It's late in the spring, and you have just realized that you missed seeing the cherry blossoms this year. Don’t worry because you’ll still be able to see gorgeous cherry blossoms in the northern parts of the country. These late blooming cherry trees are still decorated with blossoms for your hanami pleasure! Below is a short list of some famous sakura sites which you can visit as late as May.
So c'mon and hustle up north to see these end-of-season-beauties, because when these are gone, the blossoms will really be gone—until next year!

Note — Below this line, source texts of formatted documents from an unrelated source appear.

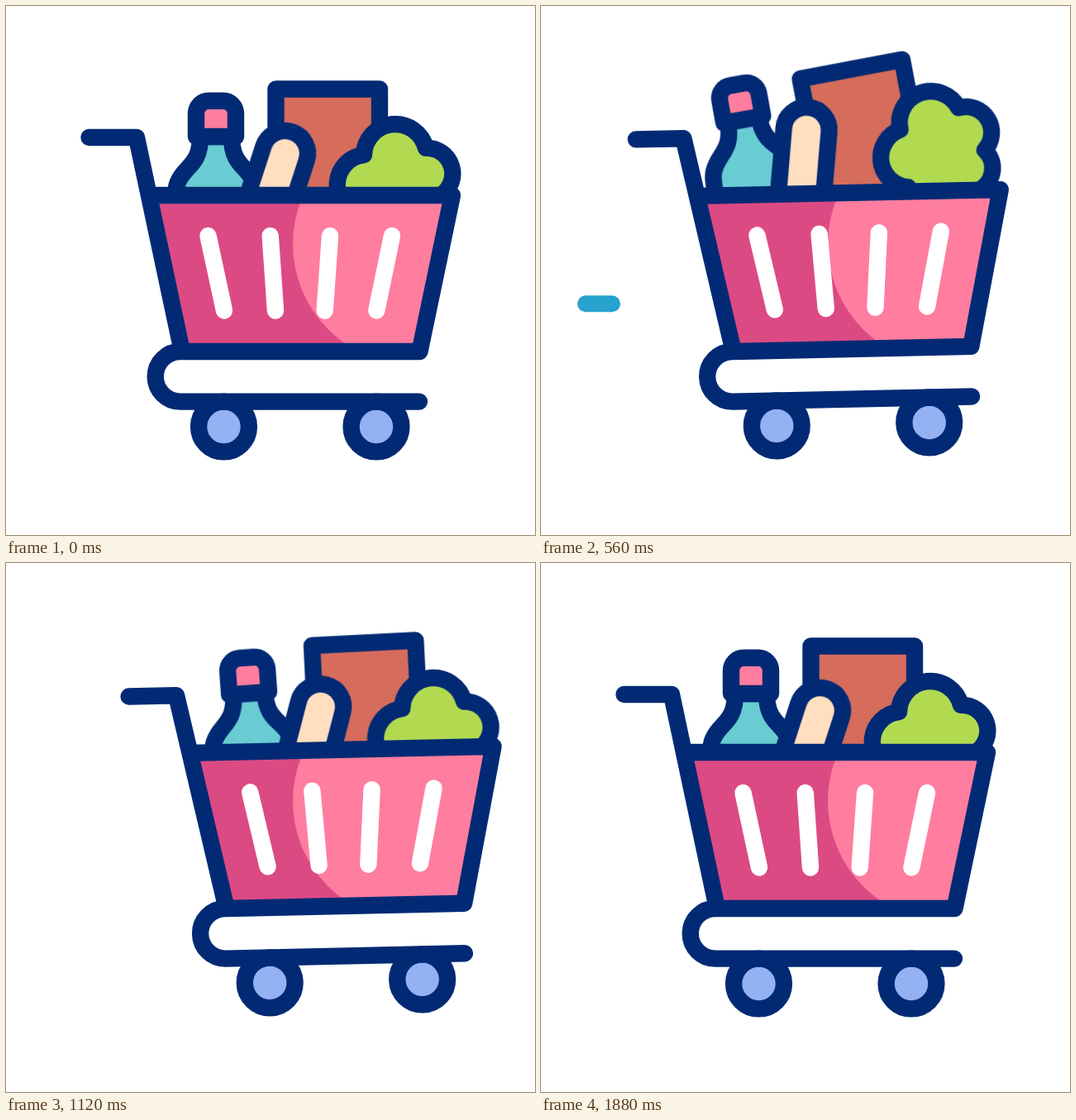
An HTML page that plays this animation: 640 px wide and 640 px high, repeating every 2.24 s.

```html
<!DOCTYPE html>
<html lang="en">
<head>
<meta charset="utf-8">
<title>Shopping cart</title>
<style>
  html, body { margin: 0; width: 100%; height: 100%; overflow: hidden; background: #fff; }
  svg { display: block; width: 100%; height: 100%; }

  .ink { stroke: #022a74; stroke-width: 20.4; stroke-linecap: round; stroke-linejoin: round; }
  .bars { stroke: #fff; stroke-width: 20.4; stroke-linecap: round; }
  .speed { stroke: #28a2cf; stroke-width: 20; stroke-linecap: round; stroke-dasharray: 32 600; stroke-dashoffset: 34; }

  /* The script steps these paused animations at 25 pictures a second. */
  .ride, .item, .speed {
    animation: 2240ms ease-in-out infinite paused;
  }
  .ride { transform-origin: 211px 448px; animation-name: slide, tilt; }
  .box { transform-origin: 389px 110.5px; animation-name: box; }
  .bottle { transform-origin: 254px 136.5px; animation-name: bottle; }
  .bread { transform-origin: 337.5px 178.5px; animation-name: bread; }
  .lettuce { transform-origin: 471px 181px; animation-name: lettuce; }
  .upper { animation-name: upper; animation-timing-function: linear; }
  .lower { animation-name: lower; animation-timing-function: linear; }

  @keyframes slide {
    0% { translate: 0px; }
    17.857% { translate: -28px; animation-timing-function: cubic-bezier(.31, 0, .315, 1); }
    35.714% { translate: 56px; }
    39.286% { translate: 56px; animation-timing-function: cubic-bezier(.9, 0, .665, 1); }
    83.929%, 100% { translate: 0px; }
  }
  @keyframes tilt {
    0%, 28.7%, 42.857%, 57.143%, 100% { rotate: 0deg; }
    17.857% { rotate: -5deg; }
    35.714% { rotate: -4.05deg; }
    50% { rotate: -1.25deg; }
  }
  @keyframes box {
    0%, 60.714%, 100% { transform: translate(0px, 0px) rotate(0deg); }
    17.857% { transform: translate(-33.5px, -24px) rotate(-12.7deg); animation-timing-function: ease-in; }
    25% { transform: translate(-25px, -21px) rotate(-9.5deg); animation-timing-function: ease-out; }
    35.714% { transform: translate(19.4px, 13.5px) rotate(7.2deg); }
    50% { transform: translate(-3px, 0px) rotate(-1.6deg); }
  }
  @keyframes bottle {
    0%, 60.714%, 100% { transform: translate(0px, 0px) rotate(0deg); }
    0% { animation-timing-function: ease-in; }
    17.857% { transform: translate(-14.3px, -11.3px) rotate(-4.7deg); animation-timing-function: ease-out; }
    25% { transform: translate(-26.5px, -20px) rotate(-9deg); }
    35.714% { transform: translate(9.8px, 4px) rotate(3.5deg); }
    50% { transform: translate(-9px, .4px) rotate(-2.8deg); }
  }
  @keyframes bread {
    0%, 60.714%, 100% { transform: translate(0px, 0px) rotate(0deg); }
    17.857% { transform: translate(-26.6px, -23.4px) rotate(-10.3deg); }
    25% { transform: translate(-30.6px, -26.5px) rotate(-12deg); }
    35.714% { transform: translate(12.6px, 19.6px) rotate(5deg); }
    50% { transform: translate(-5.3px, -1.9px) rotate(-2.2deg); }
  }
  @keyframes lettuce {
    0%, 60.714%, 100% { transform: translate(0px, 0px) rotate(0deg); }
    0% { animation-timing-function: ease-in; }
    17.857% { transform: translate(-5.5px, -14px) rotate(-4.5deg); animation-timing-function: ease-out; }
    25% { transform: translate(-13.4px, -34.7px) rotate(-13deg); }
    35.714% { transform: translate(-2px, -5.5px) rotate(-1deg); }
    50% { transform: translate(-2.3px, 1.5px) rotate(1deg); }
  }
  @keyframes upper {
    0%, 19.643% { stroke-dashoffset: 34; }
    25% { stroke-dashoffset: 0; }
    35.714% { stroke-dashoffset: -68; }
    45.6%, 100% { stroke-dashoffset: -132; }
  }
  @keyframes lower {
    0%, 25.446% { stroke-dashoffset: 34; }
    35.714% { stroke-dashoffset: -37; }
    49%, 100% { stroke-dashoffset: -132; }
  }
</style>
</head>
<body>
<svg viewBox="0 0 640 640" fill="none">
  <defs>
    <clipPath id="basket">
      <path class="ride" d="M173 229H540L500.5 418H213Z"/>
    </clipPath>
  </defs>

  <path class="speed upper" d="M54 360.3H184"/>
  <path class="speed lower" d="M54 401H184"/>

  <g class="ride">
    <path class="ink item box" fill="#d56c5c" d="M326.5 100.5H452V280H326.5Z"/>
    <g class="ink item bottle">
      <path fill="#68ccd2" d="M235 158C235 185 224 191 215 202S205 220 205 235V290H303V235C303 220 302 213 293 202S273 185 273 158Z"/>
      <path fill="#ff7d9f" d="M230 158V130A15.3 15.3 0 0 1 245.3 114.7H262.7A15.3 15.3 0 0 1 278 130V158Z"/>
    </g>
    <g class="ink item bread">
      <path fill="#ffdfbf" transform="rotate(18 337.5 178.5)" d="M310 275V178.5A27.5 27.5 0 0 1 365 178.5V275Z"/>
    </g>
    <path class="ink item lettuce" fill="#b1da51" d="M433 180.2A38 38 0 0 1 507.9 171.9A31 31 0 0 1 526 229A30 30 0 0 1 505 275L428 285L425 250A36 36 0 0 1 433 180.2Z"/>
    <path fill="#dc4a84" d="M173 229H540L500.5 418H213Z"/>
  </g>

  <!-- The light stays still while the basket passes through it. -->
  <g clip-path="url(#basket)">
    <circle cx="493" cy="288" r="146" fill="#ff7d9f"/>
  </g>

  <g class="ride">
    <path class="bars" d="M244.5 278L264 368.5M319.7 278L326 368.5M392 278L385.7 368.5M467 278L448.3 368.5"/>
    <g class="ink">
      <circle cx="263.5" cy="509" r="30.4" fill="#94b1f4"/>
      <circle cx="448" cy="509" r="30.4" fill="#94b1f4"/>
      <path d="M100.5 159H158L213 418H500.5L540 229H173M213 418H211A30.3 30.3 0 0 0 211 478.6H500"/>
    </g>
  </g>
</svg>
<script>
  const STEP = 40;
  const start = performance.now();
  const parts = document.getAnimations();

  function tick() {
    const elapsed = performance.now() - start + 2;
    const time = Math.floor(elapsed / STEP) * STEP;
    for (const part of parts) part.currentTime = time;
    requestAnimationFrame(tick);
  }
  tick();
</script>
</body>
</html>
```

Hirosaki Park, in the southwest section of Aomori prefecture, is a public park containing the famous Hirosaki Castle ruins. Most of the original parts of the castle, which was built in 1611, have been beautifully preserved, and the castle tower, wooden stage, and gate have all been appointed important cultural properties. The grounds of the park enclose 2,600 cherry trees of fifty different varieties, and the view is so spectacular that the park has been designated as one of the top 100 locations for cherry blossom viewing in Japan. Wander through cherry blossom tunnels, admire the petal-filled moats from your own rented rowboat, and pay a visit to the Hirosaki Castle Botanical Garden and Gokoku Shrine while you’re in the park. Nighttime visitors are treated to a vision of illuminated trees for a hauntingly beautiful sight.
Also known as one of the top 100 cherry blossom sights, this park additionally has the honor of being one of the three most beautiful hanami sites in northern Japan. Old Somei Yoshino trees, over 90 years old, are aligned in a row extending for about a mile creating a picturesque canopy to walk under. With a carpet of cherry blossom petals beneath your feet, you won’t forget this visit in a hurry. The park is 724 acres, and in addition to the Somei Yoshino trees, features 10,000 cherry trees of 150 varieties. The trees blossom at different times during the season, finishing with the Beni Yamazakura in early May. Visitors may view the blossoms along the Kitakami River from the Jingaoka Hills within the park or even hop on a riverboat cruise to relax and enjoy the view. You’ll also sail under the 300 carp streamers which are hung every year and dance beautifully in the wind.
Located in the city of Hakodate, Goryokaku Park is considered one of the best places to view cherry blossoms in the city. Goryokaku Park also houses the Goryokaku, which was originally a fort and uniquely designed in the shape of a five-sided star; it has been declared a Special Historic Site. Within the park are 1,600 cherry trees, including Somei Yoshino and Yaezakura which usually come into full bloom in late April and last through May. The trees are planted along the moat and the inside of the star-shaped castle wall ruins. Visitors may enjoy a leisurely viewing of the blossoms as they relax on a boat ride along the moat. The trees are also illuminated at night to extend your viewing pleasure. While in the park, you can also view the Hakodate City Museum which is housed there, as well as climb the observation tower where you can catch an aerial view of the fort and the blossoms.
One of the most popular cherry blossom spots, attracting over 1 million tourists each year is Kakunodate (also known as Little Kyoto), a scenic town that is listed as one of the three famous cherry blossom spots of Michinoku. The town is famous for its light pink Shidarezakura or weeping cherry trees, some of which are over 200 years old, with 162 of them being considered Natural Monuments of Japan. Kakunodate was originally a castle town and home to samurai warriors, so there are many historic buildings to explore as you wander about the cherry blossoms blooming all around you. Just a five-minute walk from the town, you’ll reach the banks of the Hinokinai River, a popular walking spot that is also known as the Sakura Mile. During the spring season, over four hundred of these weeping cherry blossom trees form a stunning tunnel that stretches two kilometers making this a perfect spot for strolls along the river.